Viviers says consumers should ensure that every single rand is working for them.
The recent reduction in the repo rate means that consumers’ monthly instalments on secured loans have decreased, but many people might take the additional cash flow and spend it, whereas if they kept their instalment at the level at which it was before interest rates were reduced, they would pay off their loans faster, says Viviers.
Consumers should use any saving or extra income to pay off their credit as fast as possible, he says.
“You can pay this into your home loans or vehicle finance or if you have unsecured credit, pay that faster.
“Once you have taken care of your credit, you should put the money lying in your bank account to work.
“Most people have money in their accounts that they need for their daily expenses, but some people also have extra money that they could be saving in a fixed-term savings plan to earn higher interest,” he says.
There is about R195 billion lying in savings accounts that is not earning any real interest, he says.
Many people look at what interest they can earn on a fixed-term savings account or perhaps a call account, but they don’t realise that the money in their transaction account should also be paying them interest, he says.
Viviers says you should look at your finances once a month and see what you can save in terms of your expenses. You can use these savings to pay off debt faster and start earning interest on saving or investment.
This includes making sure that you use the most suitable bank account, which involves looking at the fees you pay and the interest you earn.
Consumers do themselves a disservice by not saving up for annual expenses, but take on additional credit, Viviers says.
“If you own a car, you would have to have it serviced at least once a year, but people don’t save for that and when their car service comes up, they pay for that by using credit.”
Smart-savings behaviour means creating a savings account for Christmas presents, vehicle maintenance, or your children’s school fees.
“If you save for the long term - for instance, to invest for your retirement or a home improvement that you want to do in three or five years’ time - you can fix that savings account, and the longer you fix it the more interest it earns,” says Viviers.
Smart-savings behaviour is to spend less on coffee every day. For example, if you normally buy two cups of coffee every day at R30 a cup, but reduce this to one cup a day, you can save R30 a day. Multiply this by 300 cups a year and your saving comes to about R9000.

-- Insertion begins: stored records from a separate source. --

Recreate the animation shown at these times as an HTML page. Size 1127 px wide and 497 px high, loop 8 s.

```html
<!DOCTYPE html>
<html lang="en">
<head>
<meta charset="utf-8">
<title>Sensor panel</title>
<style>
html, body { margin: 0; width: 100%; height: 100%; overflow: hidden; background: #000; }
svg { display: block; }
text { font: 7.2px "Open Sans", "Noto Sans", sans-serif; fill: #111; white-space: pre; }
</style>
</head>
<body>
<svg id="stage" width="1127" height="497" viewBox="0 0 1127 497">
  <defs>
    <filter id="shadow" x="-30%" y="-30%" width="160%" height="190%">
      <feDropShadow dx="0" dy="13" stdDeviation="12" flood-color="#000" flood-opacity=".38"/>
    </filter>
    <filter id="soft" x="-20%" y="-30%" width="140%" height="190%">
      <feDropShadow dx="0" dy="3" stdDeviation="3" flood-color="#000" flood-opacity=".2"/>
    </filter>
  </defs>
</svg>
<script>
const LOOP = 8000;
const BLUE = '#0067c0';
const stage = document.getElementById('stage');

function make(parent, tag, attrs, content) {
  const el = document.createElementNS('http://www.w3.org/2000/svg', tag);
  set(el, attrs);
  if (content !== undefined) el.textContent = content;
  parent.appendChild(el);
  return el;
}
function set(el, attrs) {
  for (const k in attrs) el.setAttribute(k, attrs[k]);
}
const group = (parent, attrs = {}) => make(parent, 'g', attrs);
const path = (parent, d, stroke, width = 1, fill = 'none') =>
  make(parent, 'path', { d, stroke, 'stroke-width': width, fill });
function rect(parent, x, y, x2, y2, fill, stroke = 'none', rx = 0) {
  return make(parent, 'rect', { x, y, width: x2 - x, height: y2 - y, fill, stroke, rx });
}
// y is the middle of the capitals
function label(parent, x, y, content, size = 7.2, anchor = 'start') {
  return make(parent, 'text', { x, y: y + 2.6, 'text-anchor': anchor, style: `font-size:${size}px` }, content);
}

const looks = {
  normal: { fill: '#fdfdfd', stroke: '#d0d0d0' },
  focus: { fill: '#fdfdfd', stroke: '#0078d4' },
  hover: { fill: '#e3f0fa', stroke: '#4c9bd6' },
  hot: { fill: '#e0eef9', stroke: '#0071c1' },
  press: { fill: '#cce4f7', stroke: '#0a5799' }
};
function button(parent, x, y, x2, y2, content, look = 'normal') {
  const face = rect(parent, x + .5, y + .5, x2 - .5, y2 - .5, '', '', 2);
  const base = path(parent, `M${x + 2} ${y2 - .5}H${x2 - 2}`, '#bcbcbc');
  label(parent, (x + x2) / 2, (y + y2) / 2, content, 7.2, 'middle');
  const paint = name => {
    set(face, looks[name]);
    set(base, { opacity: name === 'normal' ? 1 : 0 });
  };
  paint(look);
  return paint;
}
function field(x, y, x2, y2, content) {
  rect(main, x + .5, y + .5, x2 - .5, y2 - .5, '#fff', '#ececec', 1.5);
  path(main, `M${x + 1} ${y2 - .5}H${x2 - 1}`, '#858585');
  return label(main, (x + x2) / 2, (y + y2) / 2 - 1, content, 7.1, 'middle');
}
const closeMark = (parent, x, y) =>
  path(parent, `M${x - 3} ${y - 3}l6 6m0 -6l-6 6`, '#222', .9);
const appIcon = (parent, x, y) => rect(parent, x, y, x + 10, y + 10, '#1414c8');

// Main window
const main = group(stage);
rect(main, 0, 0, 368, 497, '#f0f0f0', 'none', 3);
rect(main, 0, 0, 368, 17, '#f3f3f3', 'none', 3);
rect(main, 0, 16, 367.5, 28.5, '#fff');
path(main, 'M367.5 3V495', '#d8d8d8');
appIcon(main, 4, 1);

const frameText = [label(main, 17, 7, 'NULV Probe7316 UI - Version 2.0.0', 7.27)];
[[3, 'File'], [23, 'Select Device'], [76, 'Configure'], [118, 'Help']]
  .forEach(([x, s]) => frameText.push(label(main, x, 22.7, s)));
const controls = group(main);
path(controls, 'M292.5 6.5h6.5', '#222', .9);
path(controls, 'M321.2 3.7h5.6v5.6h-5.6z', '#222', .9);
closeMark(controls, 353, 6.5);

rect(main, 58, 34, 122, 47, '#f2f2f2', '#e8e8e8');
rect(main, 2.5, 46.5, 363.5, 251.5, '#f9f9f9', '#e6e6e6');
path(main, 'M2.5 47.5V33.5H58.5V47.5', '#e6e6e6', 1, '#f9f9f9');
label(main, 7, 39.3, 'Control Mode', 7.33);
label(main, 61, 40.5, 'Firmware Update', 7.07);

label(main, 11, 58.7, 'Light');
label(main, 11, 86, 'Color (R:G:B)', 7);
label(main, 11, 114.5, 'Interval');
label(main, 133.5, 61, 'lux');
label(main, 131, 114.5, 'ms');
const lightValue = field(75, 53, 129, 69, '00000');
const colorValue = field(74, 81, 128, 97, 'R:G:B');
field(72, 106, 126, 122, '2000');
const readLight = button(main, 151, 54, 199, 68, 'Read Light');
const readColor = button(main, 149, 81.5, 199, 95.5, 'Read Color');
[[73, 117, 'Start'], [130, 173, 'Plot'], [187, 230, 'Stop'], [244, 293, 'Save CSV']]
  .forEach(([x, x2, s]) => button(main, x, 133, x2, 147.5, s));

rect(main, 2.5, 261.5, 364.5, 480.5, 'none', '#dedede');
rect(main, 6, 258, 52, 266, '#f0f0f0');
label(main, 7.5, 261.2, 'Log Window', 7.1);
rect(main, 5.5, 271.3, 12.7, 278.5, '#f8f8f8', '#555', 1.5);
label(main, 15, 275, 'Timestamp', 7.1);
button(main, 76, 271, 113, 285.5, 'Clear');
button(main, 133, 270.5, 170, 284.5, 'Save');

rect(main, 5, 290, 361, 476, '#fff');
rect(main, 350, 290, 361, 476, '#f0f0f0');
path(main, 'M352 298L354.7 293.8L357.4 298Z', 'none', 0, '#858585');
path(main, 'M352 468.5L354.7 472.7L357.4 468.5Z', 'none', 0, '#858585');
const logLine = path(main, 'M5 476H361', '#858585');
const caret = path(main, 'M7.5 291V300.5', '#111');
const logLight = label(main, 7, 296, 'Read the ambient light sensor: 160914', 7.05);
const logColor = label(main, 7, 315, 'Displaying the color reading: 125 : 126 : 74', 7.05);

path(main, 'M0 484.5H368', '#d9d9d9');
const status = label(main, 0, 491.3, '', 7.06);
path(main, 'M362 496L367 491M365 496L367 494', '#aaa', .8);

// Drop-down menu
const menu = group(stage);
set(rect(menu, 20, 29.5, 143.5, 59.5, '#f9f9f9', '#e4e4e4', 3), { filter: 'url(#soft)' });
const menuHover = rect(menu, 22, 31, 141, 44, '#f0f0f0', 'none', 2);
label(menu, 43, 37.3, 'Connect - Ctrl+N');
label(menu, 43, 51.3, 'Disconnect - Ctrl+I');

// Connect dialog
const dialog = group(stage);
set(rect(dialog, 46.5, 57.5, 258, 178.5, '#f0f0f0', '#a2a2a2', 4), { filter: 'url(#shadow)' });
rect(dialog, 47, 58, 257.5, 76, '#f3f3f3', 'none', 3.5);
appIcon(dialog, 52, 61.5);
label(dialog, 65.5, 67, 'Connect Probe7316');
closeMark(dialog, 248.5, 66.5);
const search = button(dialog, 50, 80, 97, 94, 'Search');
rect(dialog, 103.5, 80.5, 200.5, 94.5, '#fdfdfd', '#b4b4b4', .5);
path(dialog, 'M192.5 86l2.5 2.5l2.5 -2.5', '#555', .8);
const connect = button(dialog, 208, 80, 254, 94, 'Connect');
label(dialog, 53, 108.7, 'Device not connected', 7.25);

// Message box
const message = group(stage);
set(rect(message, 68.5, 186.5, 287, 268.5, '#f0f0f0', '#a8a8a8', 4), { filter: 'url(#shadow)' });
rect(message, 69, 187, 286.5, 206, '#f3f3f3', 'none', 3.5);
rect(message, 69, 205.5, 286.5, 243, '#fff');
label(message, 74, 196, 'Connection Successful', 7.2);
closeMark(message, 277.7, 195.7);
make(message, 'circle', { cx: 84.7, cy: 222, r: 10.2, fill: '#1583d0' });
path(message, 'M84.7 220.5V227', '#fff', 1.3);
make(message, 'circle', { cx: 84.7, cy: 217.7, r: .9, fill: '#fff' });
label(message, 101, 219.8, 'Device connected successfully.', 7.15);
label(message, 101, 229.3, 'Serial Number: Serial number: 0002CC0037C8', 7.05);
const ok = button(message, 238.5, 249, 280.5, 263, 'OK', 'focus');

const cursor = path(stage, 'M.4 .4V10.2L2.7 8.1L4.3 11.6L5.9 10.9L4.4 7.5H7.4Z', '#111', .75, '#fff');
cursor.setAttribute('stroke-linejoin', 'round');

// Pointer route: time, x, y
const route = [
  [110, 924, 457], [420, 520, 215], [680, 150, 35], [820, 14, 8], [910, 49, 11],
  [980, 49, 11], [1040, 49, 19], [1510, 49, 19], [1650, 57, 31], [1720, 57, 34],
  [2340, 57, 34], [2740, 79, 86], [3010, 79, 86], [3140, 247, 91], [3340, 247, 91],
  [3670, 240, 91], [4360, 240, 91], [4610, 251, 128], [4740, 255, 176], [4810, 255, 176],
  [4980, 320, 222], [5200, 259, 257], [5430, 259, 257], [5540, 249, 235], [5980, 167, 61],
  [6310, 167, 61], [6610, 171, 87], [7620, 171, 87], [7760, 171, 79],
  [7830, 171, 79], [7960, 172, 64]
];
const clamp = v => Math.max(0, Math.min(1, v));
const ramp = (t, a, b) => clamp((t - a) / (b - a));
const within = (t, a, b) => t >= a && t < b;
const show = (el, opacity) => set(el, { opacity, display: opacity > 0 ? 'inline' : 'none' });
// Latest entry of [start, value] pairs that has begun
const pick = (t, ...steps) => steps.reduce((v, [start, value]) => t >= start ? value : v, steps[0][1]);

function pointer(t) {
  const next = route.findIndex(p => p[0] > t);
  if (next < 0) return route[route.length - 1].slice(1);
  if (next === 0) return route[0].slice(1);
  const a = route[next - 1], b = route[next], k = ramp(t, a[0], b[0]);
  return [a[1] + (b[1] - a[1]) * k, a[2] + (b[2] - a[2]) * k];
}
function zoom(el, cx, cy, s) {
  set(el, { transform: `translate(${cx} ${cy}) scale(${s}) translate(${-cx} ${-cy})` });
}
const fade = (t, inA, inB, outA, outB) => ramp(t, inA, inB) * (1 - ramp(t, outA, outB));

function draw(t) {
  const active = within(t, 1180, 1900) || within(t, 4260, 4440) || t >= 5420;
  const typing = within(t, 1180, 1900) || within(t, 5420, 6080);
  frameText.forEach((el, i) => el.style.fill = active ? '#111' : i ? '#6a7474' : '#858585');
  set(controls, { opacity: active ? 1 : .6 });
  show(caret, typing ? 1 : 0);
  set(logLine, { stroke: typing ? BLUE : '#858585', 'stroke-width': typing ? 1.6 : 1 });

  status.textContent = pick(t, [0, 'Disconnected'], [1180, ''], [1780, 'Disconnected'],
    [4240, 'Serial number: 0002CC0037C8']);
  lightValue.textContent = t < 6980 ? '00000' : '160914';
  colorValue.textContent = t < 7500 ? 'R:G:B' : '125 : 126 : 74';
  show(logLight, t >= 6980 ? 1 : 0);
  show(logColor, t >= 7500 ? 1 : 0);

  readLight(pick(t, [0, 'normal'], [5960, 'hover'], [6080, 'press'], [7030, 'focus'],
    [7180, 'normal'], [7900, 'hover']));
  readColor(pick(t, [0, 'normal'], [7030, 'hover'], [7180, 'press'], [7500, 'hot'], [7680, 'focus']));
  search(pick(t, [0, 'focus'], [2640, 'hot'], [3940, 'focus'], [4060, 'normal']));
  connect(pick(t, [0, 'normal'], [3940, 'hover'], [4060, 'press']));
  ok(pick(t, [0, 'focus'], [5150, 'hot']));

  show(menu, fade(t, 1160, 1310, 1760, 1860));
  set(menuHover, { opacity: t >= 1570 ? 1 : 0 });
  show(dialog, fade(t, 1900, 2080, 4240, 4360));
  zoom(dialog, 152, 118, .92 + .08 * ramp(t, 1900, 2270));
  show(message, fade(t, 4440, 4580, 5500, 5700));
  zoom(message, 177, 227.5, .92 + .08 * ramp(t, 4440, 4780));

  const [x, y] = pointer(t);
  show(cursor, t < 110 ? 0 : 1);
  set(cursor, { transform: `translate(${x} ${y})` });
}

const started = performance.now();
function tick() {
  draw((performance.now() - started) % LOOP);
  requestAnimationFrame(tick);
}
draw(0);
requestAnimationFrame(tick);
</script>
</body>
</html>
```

If you put that money into a savings account on which you earn compound interest, it turns into a sizeable investment, he says.
Viviers points out that this saving could be applied to other expenses, such as cigarettes, alcohol and eating out, among others.